Tuesday, March 14, 2006


I Couldn't Be Happier!

Yes -- it is what you are thinking. And I can't put into words what I felt when I heard the words. It's nothing but life altering. And I hope someday you all experience the joy I did when I heard the words "Pop, would you teach me to knit?"

Such joy! Such naches! I'm verklempt!

Yes, Norbert wants to learn to knit. So Norbert, Mafanwe, and I packed into the car and drove to our LYS, Loopy Yarns, to buy Norbert his first pair of knitting needles (Brittany birch, size 8). (Note: This is the first time Mafanwe hasn't grumbled about going to a yarn store!)

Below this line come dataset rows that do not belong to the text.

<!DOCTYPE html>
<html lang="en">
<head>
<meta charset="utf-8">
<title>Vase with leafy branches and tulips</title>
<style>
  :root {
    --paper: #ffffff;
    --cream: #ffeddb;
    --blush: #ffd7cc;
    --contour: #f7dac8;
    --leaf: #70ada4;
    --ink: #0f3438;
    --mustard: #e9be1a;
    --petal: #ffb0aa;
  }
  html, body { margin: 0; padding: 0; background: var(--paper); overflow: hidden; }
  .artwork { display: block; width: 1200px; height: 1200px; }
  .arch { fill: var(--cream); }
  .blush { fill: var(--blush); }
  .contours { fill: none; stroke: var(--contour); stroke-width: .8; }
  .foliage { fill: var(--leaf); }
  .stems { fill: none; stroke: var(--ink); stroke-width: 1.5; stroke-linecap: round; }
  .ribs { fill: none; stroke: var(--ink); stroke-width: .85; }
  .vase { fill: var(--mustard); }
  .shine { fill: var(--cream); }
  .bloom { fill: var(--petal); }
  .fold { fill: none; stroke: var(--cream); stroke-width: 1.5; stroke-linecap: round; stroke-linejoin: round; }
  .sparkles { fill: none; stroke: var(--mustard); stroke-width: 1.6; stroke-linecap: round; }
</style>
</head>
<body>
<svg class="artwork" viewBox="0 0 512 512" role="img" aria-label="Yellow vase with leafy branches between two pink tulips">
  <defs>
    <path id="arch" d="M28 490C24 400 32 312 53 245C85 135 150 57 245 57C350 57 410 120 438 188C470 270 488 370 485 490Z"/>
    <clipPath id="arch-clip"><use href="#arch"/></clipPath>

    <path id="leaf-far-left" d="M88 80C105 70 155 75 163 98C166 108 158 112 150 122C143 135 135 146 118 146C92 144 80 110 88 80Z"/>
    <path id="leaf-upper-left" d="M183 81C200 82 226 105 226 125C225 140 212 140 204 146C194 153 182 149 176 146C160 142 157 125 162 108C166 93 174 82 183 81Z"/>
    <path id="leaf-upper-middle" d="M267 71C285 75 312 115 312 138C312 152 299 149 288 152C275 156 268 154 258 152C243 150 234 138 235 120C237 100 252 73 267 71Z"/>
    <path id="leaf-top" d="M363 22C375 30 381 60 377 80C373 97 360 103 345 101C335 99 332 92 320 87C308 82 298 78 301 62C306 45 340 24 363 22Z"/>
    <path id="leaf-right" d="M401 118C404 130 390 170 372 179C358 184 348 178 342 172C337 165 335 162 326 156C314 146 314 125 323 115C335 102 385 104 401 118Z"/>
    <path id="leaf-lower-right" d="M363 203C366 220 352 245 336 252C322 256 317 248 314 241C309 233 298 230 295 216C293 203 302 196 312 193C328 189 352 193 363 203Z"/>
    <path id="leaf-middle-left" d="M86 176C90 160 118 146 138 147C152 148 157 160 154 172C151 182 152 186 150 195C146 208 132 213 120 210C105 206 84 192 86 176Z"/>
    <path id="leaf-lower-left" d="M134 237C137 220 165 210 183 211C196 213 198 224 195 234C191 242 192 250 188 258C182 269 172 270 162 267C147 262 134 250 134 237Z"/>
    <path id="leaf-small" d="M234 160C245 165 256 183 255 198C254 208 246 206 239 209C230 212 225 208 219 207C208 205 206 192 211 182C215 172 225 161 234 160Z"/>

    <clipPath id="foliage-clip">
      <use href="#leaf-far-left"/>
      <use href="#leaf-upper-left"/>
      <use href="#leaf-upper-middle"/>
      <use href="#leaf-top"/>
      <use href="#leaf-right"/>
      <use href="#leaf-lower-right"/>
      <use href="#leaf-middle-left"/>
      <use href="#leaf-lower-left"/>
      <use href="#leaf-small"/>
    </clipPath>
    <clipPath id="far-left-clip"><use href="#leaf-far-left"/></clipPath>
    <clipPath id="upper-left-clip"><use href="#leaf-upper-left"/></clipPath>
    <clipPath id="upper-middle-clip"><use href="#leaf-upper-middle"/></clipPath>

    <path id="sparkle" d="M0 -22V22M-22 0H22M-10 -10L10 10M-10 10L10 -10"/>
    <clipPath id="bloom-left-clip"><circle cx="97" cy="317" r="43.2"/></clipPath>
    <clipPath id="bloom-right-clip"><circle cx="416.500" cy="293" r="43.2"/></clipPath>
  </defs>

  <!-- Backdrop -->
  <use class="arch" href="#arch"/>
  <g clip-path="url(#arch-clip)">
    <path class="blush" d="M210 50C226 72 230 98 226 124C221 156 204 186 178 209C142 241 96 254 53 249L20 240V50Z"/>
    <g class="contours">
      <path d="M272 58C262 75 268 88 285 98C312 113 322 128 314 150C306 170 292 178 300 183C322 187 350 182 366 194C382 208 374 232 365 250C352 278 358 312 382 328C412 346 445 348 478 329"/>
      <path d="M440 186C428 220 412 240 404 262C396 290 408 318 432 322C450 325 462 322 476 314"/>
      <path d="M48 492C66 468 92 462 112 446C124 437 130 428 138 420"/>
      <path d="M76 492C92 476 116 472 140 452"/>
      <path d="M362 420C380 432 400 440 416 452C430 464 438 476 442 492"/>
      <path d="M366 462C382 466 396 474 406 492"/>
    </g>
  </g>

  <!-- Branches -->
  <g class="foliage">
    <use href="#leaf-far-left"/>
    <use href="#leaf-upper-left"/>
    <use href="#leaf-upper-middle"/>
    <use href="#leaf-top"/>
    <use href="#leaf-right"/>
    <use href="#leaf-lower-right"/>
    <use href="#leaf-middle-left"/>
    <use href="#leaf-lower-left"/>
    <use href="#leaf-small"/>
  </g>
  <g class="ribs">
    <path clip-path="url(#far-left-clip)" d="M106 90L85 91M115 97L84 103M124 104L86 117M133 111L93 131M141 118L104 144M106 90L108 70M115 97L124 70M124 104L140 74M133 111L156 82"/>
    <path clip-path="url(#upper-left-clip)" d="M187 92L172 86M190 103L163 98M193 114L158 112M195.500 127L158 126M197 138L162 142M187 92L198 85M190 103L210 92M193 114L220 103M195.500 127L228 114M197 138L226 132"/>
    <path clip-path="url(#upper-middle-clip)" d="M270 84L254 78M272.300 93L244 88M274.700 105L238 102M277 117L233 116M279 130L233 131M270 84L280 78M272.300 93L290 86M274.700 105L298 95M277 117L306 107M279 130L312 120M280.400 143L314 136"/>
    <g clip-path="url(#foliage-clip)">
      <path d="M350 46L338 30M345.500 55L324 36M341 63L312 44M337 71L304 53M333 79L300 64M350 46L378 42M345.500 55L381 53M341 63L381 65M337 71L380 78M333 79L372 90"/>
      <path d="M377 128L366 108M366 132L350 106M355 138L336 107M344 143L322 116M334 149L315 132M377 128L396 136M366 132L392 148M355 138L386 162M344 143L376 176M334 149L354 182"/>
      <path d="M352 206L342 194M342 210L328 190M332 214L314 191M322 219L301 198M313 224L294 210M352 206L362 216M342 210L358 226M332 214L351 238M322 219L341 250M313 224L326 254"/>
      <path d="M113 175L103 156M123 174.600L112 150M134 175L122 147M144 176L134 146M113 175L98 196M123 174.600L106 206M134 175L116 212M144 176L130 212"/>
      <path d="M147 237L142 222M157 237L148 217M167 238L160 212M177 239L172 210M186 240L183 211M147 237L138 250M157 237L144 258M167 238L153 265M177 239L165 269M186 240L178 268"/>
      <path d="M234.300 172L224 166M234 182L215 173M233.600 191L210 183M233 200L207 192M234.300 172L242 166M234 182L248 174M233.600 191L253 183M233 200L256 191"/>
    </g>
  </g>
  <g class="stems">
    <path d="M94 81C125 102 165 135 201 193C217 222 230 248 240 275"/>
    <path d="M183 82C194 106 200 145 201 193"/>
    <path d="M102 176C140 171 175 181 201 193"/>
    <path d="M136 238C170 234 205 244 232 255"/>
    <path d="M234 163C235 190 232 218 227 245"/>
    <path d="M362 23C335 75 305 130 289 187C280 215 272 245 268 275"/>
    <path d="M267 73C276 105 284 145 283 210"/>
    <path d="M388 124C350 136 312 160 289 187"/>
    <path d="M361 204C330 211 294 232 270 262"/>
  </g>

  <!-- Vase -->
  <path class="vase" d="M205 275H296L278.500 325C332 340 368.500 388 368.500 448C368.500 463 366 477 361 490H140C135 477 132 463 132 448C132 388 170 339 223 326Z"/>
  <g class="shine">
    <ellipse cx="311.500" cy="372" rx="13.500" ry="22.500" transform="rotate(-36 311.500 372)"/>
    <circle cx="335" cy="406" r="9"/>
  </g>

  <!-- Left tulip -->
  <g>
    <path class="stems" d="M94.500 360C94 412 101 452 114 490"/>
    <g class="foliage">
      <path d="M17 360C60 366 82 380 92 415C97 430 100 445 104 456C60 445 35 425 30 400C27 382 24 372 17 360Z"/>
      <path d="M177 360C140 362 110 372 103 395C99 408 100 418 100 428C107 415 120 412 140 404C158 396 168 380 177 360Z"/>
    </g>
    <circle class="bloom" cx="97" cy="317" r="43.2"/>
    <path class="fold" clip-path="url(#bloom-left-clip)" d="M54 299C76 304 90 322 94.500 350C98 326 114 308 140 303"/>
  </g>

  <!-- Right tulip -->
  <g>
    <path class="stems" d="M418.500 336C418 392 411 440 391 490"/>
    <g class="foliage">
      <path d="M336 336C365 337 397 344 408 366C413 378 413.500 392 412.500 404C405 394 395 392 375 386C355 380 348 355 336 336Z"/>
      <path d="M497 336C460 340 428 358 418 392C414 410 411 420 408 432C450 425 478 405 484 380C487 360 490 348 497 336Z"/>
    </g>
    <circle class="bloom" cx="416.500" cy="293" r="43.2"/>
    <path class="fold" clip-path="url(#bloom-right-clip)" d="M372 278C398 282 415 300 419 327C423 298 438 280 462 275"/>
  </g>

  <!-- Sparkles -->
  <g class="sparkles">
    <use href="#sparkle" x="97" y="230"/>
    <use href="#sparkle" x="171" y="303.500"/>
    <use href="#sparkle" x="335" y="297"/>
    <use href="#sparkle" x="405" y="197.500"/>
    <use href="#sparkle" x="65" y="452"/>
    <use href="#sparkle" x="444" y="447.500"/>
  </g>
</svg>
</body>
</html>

I pulled out a half-skein of KnitPicks Wool of the Andes, cast on 20 stitches, and showed him the knit stitch, which he has been practicing for the last two days!

His first attempts were fraught with yarnovers and other odd mistakes, but I definitely see improvement. The first day I told him just to knit -- I didn't correct, I just offered encouragement. I wanted him to get used to the feeling of the needles and the yarn moving through his fingers.

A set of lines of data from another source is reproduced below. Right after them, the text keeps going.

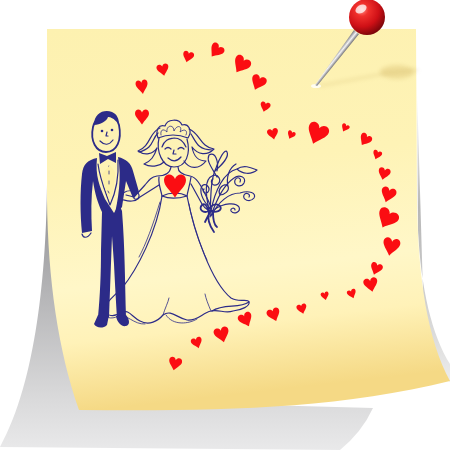
<!DOCTYPE html>
<html lang="en">
<head>
<meta charset="utf-8">
<title>Wedding note</title>
<style>
:root{--ink:#2c2b88;--heart:#fb0d12;--note-light:#fff8cc;--note-mid:#fdf0a8;--note-deep:#f6dd8c;--paper:#fff}
html,body{margin:0;background:var(--paper)}
body{width:450px;height:450px;overflow:hidden}
svg{display:block}
.line{fill:none;stroke:var(--ink);stroke-width:1.2;stroke-linecap:round;stroke-linejoin:round}
.fine{stroke-width:.8}
.bold{stroke-width:1.8}
.solid{fill:var(--ink)}
.hearts{fill:var(--heart)}
</style>
</head>
<body>
<svg width="450" height="450" viewBox="0 0 450 450" role="img" aria-label="Bride and groom with a trail of hearts on a pinned yellow note">
<defs>
<linearGradient id="note-fill" x1="0" y1="0" x2=".12" y2="1">
<stop offset="0" stop-color="#fdf1b0"/>
<stop offset=".4" stop-color="#fef3b6"/>
<stop offset=".68" stop-color="#fff7c8"/>
<stop offset=".82" stop-color="#fff2b8"/>
<stop offset="1" stop-color="#f5d985"/>
</linearGradient>
<linearGradient id="shadow-fill" x1="0" y1="0" x2="0" y2="1">
<stop offset="0" stop-color="#8e8e90"/>
<stop offset=".4" stop-color="#b4b4b6"/>
<stop offset=".8" stop-color="#d9d9da"/>
<stop offset="1" stop-color="#e9e9ea"/>
</linearGradient>
<linearGradient id="edge-fill" x1="0" y1="0" x2="0" y2="1">
<stop offset="0" stop-color="#a5a5a5" stop-opacity="0"/>
<stop offset=".4" stop-color="#a5a5a5" stop-opacity=".8"/>
<stop offset="1" stop-color="#ededed"/>
</linearGradient>
<radialGradient id="pin-fill" cx=".36" cy=".3" r=".72">
<stop offset="0" stop-color="#ff8f85"/>
<stop offset=".25" stop-color="#f0302c"/>
<stop offset=".65" stop-color="#cf1016"/>
<stop offset="1" stop-color="#7d060b"/>
</radialGradient>
<linearGradient id="needle-fill" gradientUnits="userSpaceOnUse" x1="335" y1="54" x2="340" y2="58">
<stop offset="0" stop-color="#7c7c80"/>
<stop offset=".5" stop-color="#f3f3f5"/>
<stop offset="1" stop-color="#66666c"/>
</linearGradient>
<filter id="soft" x="-30%" y="-30%" width="160%" height="160%"><feGaussianBlur stdDeviation="2"/></filter>
<path id="heart" d="M0 5C-2 2-5 0-5-2.500C-5-5.500-1-6 0-3C1-6 5-5.500 5-2.500C5 0 2 2 0 5Z"/>
</defs>

<g id="note">
<path fill="url(#shadow-fill)" d="M47 185C46 270 37 380 0 447L340 450Q362 432 373 408L77 400Z"/>
<path fill="url(#edge-fill)" d="M417 90L418 230C421 290 432 335 450 364V382L425 360Z"/>
<path fill="url(#note-fill)" d="M47 29H416L417 200C418 280 428 340 450 381C330 411 200 411 79 410C58 350 48 280 47 200Z"/>
</g>

<g id="heart-trail" class="hearts">
<use href="#heart" transform="translate(142 117) scale(1.400 1.500)"/>
<use href="#heart" transform="translate(142 87) rotate(-8) scale(1.200 1.400)"/>
<use href="#heart" transform="translate(163 70) rotate(-12) scale(1.200)"/>
<use href="#heart" transform="translate(188 57) rotate(15) scale(1.100)"/>
<use href="#heart" transform="translate(216 51) rotate(38) scale(1.400)"/>
<use href="#heart" transform="translate(241 65) rotate(32) scale(1.700)"/>
<use href="#heart" transform="translate(258 83) rotate(24) scale(1.500)"/>
<use href="#heart" transform="translate(265 107) rotate(15)"/>
<use href="#heart" transform="translate(273 134) rotate(-12) scale(1.100)"/>
<use href="#heart" transform="translate(291 135) rotate(25) scale(.8)"/>
<use href="#heart" transform="translate(317 134) rotate(22) scale(2.100)"/>
<use href="#heart" transform="translate(345 128) rotate(28) scale(.8)"/>
<use href="#heart" transform="translate(365 140) rotate(32) scale(1.200)"/>
<use href="#heart" transform="translate(377 155) rotate(20) scale(.9)"/>
<use href="#heart" transform="translate(384 174) rotate(14) scale(1.200)"/>
<use href="#heart" transform="translate(388 195) rotate(18) scale(1.500)"/>
<use href="#heart" transform="translate(387 219) rotate(28) scale(2.100 1.900)"/>
<use href="#heart" transform="translate(391 247) rotate(12) scale(1.700 1.800)"/>
<use href="#heart" transform="translate(376 269) rotate(20) scale(1.200)"/>
<use href="#heart" transform="translate(371 285) rotate(-12) scale(1.400)"/>
<use href="#heart" transform="translate(352 294) rotate(-20) scale(.9)"/>
<use href="#heart" transform="translate(325 296) rotate(-12) scale(.8)"/>
<use href="#heart" transform="translate(302 309) rotate(-15)"/>
<use href="#heart" transform="translate(274 315) rotate(-20) scale(1.300)"/>
<use href="#heart" transform="translate(246 320) rotate(-25) scale(1.400)"/>
<use href="#heart" transform="translate(222 335) rotate(-15) scale(1.500)"/>
<use href="#heart" transform="translate(197 343) rotate(-18) scale(1.100)"/>
<use href="#heart" transform="translate(175 364) rotate(12) scale(1.300)"/>
</g>

<g id="groom">
<path class="line bold" d="M93 127C90 141 96 152 106 152C117 152 122 140 119 125C116 113 96 112 93 127Z"/>
<path class="solid" d="M94 125C94 113 104 109 112 112C117 114 119 119 119 124C116 118 112 116 108 117C107 121 100 125 94 125Z"/>
<circle class="solid" cx="102" cy="131" r="1.300"/>
<circle class="solid" cx="112" cy="130" r="1.300"/>
<path class="line" d="M107 132L106 136L108 136M100 141Q107 148 113 140"/>
<path class="solid" d="M99 153L107 156L116 152V163L108 159L100 164Z"/>
<path class="solid" d="M97 158C88 160 83 164 82 174C80 191 80 214 82 233L92 231C91 214 91 198 93 181C95 194 98 204 102 212L101 250C101 274 100 295 98 317L109 317L112 236L114 264C115 285 116 302 117 319L126 317C125 285 125 249 122 211L119 204L114 213L105 199C100 187 95 176 97 158Z"/>
<path class="solid" d="M118 157C126 159 131 163 133 171L139 192L133 198L126 181L122 207L114 217C118 201 122 177 118 157Z"/>
<path class="line" d="M98 164C100 180 106 193 110 205C116 192 119 178 118 160M109 166V171M110 178V182"/>
<path fill="var(--note-mid)" d="M102 174C103 184 107 194 110 202C113 193 115 184 115 172L110 165Z"/>
<path class="line fine" d="M109 171V174M109 181V184M108 191L109 193"/>
<path class="line" d="M123 193C128 190 134 190 138 193C141 197 137 201 132 201C126 202 122 198 119 200M126 195L134 197"/>
<path class="line" d="M82 234C83 238 87 239 91 233"/>
<path class="solid" d="M98 315L109 315L107 325C103 329 96 328 94 324ZM116 316L126 315C130 320 130 325 126 326C121 327 117 322 116 316Z"/>
</g>

<g id="bride">
<g id="bride-head">
<path class="line" d="M159 138C156 151 162 167 174 167C186 167 191 154 187 139"/>
<path class="line" d="M158 138C155 130 159 124 165 126C167 119 179 118 182 125C188 123 193 130 188 138C178 134 168 134 158 138Z"/>
<path class="line fine" d="M161 135C160 130 163 128 167 132C166 125 174 124 174 131C177 124 183 126 180 132C185 128 188 131 186 135"/>
<path class="line" d="M160 128C149 132 151 146 138 151C145 156 153 154 157 148C154 157 151 161 144 164C153 169 162 164 164 162M189 129C200 133 200 147 214 149C207 156 198 155 192 147C194 158 199 161 206 161C199 170 189 169 184 161"/>
<path class="line" d="M158 133C151 140 154 148 139 152M191 134C196 142 198 150 212 150"/>
<path class="line" d="M162 147C165 138 171 139 174 138C179 138 183 140 186 147"/>
<path class="line" d="M165 149Q168 146 171 149M178 149Q181 146 184 149M174 150L173 154L176 154M168 158Q175 164 181 157"/>
</g>
<path class="line" d="M171 167C170 173 165 176 157 176C151 177 149 180 145 185L134 197C133 200 138 200 140 197L159 185M178 167C178 173 183 175 190 176C196 177 200 183 208 200L211 207"/>
<path class="line" d="M159 177C158 184 161 190 162 196M191 177C190 184 188 190 187 196M191 184L202 204C205 209 210 212 214 210"/>
<path class="line" d="M162 196C170 192 180 192 187 196C177 199 169 199 162 196"/>
<path class="line" d="M162 196C157 231 137 270 122 288C113 297 105 303 103 310C107 316 114 318 121 312C129 309 132 317 140 321C149 326 158 321 163 315C171 309 177 318 187 320C198 321 202 313 211 311C219 309 225 314 233 311C242 310 250 306 249 302C248 298 239 303 231 298C211 282 194 231 187 196"/>
<path class="line fine" d="M103 310C102 318 112 320 118 316C126 313 134 325 145 324M166 315C173 326 189 324 197 319M160 202C153 225 146 244 139 257M189 204C193 226 200 245 207 260M163 315C165 308 168 303 169 298M211 311C208 304 206 299 205 294"/>
<path class="line" d="M212 311C224 303 239 309 249 302"/>
<use class="hearts" href="#heart" transform="translate(175 186) scale(2.200 2.300)"/>
</g>

<g id="bouquet">
<path class="line" d="M210 217C211 198 210 181 216 168C219 159 225 148 227 152C230 158 219 167 215 171M211 216C217 198 225 184 234 178C239 174 247 177 244 183C241 188 233 186 235 180C237 176 242 178 240 182"/>
<path class="line" d="M212 215C218 202 229 193 240 193C249 190 257 193 254 198C250 203 242 200 244 195C246 192 251 194 249 197M211 211C215 190 224 172 237 169C244 164 252 168 257 170C251 175 242 174 237 169"/>
<path class="line" d="M209 209C205 193 205 179 212 176C218 173 222 180 218 184C213 188 209 181 213 179M210 208C202 200 199 191 202 186C206 182 211 188 208 192C205 195 202 191 204 189M217 177C212 168 206 161 209 155C215 151 219 161 217 171"/>
<path class="line" d="M215 209C224 203 236 202 239 207C241 212 234 215 231 211C230 208 235 207 235 210M220 195C217 189 224 182 228 186C230 191 224 195 220 195M228 187C226 177 229 168 236 164"/>
<path class="line bold" d="M202 205C198 209 203 214 209 211C216 213 223 211 220 206C216 202 210 206 208 210C207 205 204 203 202 205M209 212C207 219 209 225 214 232M213 212C213 219 214 225 217 227M210 212L205 222"/>
</g>

<g id="pin">
<path d="M319 86L388 73L418 70" fill="none" stroke="#b99a4a" stroke-width="2" opacity=".25" filter="url(#soft)"/>
<ellipse cx="397" cy="72" rx="17" ry="7" fill="#c9a850" opacity=".28" filter="url(#soft)"/>
<ellipse cx="316" cy="86" rx="5" ry="2" fill="#fffdf0"/>
<polygon points="354,30 359,34 317,86 315,85" fill="url(#needle-fill)"/>
<circle cx="367" cy="17" r="18" fill="url(#pin-fill)"/>
<ellipse cx="361" cy="9" rx="6" ry="4" fill="#fff" opacity=".75" transform="rotate(-30 361 9)"/>
</g>
</svg>
</body>
</html>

Norbert is over the moon. He really loves it. He is already planning his first project -- we are going to kool-aid dye some of the KnitPicks worsted and he is going to knit a scarf. This is so exciting!

I took pictures of Norbert's first excursion into knitting, but Mafanwe isn't comfortable with posting pictures of Norbert ont he internet. So until I learn how to add a black bar across his face, we shan't have any more pictures of Master Norbert.

I worry about teaching him myself. I'm not a very good teacher with children who are not my own, and I fear that correction coming from me might be interpreted as criticism, which it is not. I don't want to squish Norbert's adventurous spirit by pointing out his mistakes. Oh -- parenting is fraught with peril!

Does anyone have any suggestions as to a curriculum I should use as I proceed with his lessons? Am I taking the wrong tack? I'd be greatful for any suggestions.


I've completed the first of the Baby Cable socks and have cast on the mate. The first one looks so good on the foot, I can't wait til I can wear the pair!

Tonight is Stitches in Britches™ , Chicago's premier group for Men Who Knit. I'm Looking into my crystal ball...and I see a stranger approaching...he's mysterious...he's...a blogger? Tune in again next time and find out more!


iowakitkat said...

Congratulations on your new knitter! I'm really enjoying your blog.

Brenda Dayne said...

Oh, that is so cool! A new knitter is born. How proud you must be. Congrats.

When it comes to teaching kids to knit, don't over correct. There's a process of learning to read the stitches. It happens to everyone. You remember it.

When mistakes happen, let Norbert be the one to spot them, and bring them to you. Let him be the one to ask for your help in correcting them. If he can live with them, then the wisest course is simply not to notice them.

Bottom line, he has plenty of time to develop notions of "craft." You know yourself that's not something you can teach anyway, so let him have fun with his knitting.

Can't wait to hear about your mystery guest knitter. Don't keep us waiting!

rebecca said...

Here is a helpful rhyme to recite while making the knit stitch: "In through the front door, once around the back, peep through the window, off jumps Jack!" While it doesn't appear to make any sense by itself, you will find that it works perfectly to remind a new knitter of the movements involved.

Elisabeth said...

Congrats on the "birth" of a new knitter! You must be so proud! I haven't taught any children to knit, so I have no advice to give.

Is Norbert named after the Harry Potter dragon? Just wonderin'.

Sweet Caroline said...

When I teach young knitters and they make "mistakes", I simply tell them that what they have done (which is usually a yarn-over, or a k2tog or ktbl, etc) is an advanced technique and that while I'm happy they have discovered it, they have to master the knit and purl first!

boobookittyfug said...

It was almost inevitable. I am so glad you got Norbert nice needles, and not those gigantic ones many people seem to think are easier for kids to use. Echoing Caroline -- I tell my beginners that someday they will use that (yo, m1, twist) in a pattern on purpose, but to notice the difference so they have a choice.

naches fun kinder -- the best kind.

Judith in Ottawa said...

I'm glad you handed him good wool to start with. Too many new knitters seem to think the novelty yarns are for them, then they have endless trouble seeing what they are doing with each stitch. Better to see the mechanics of how stitches happen and to feel that lovely bounce that only wool has!

How much fun to jump into dying, too! I wish I could come and play...

NeedleTart said...

Hope you check back, a good looking book for young, starting knitters seems to be "kids knitting" by Chris Hartlove. it starts with a garter stitch bean bag and works up to a sweater complete with shaping. Good luck to Norbert!

sahara said...

Since he enjoys doing it, he will want to get better. The best thing to do, is to show him how to fix mistakes when they happen. Knitting taught me that is there is nothing in life, that can't be corrected.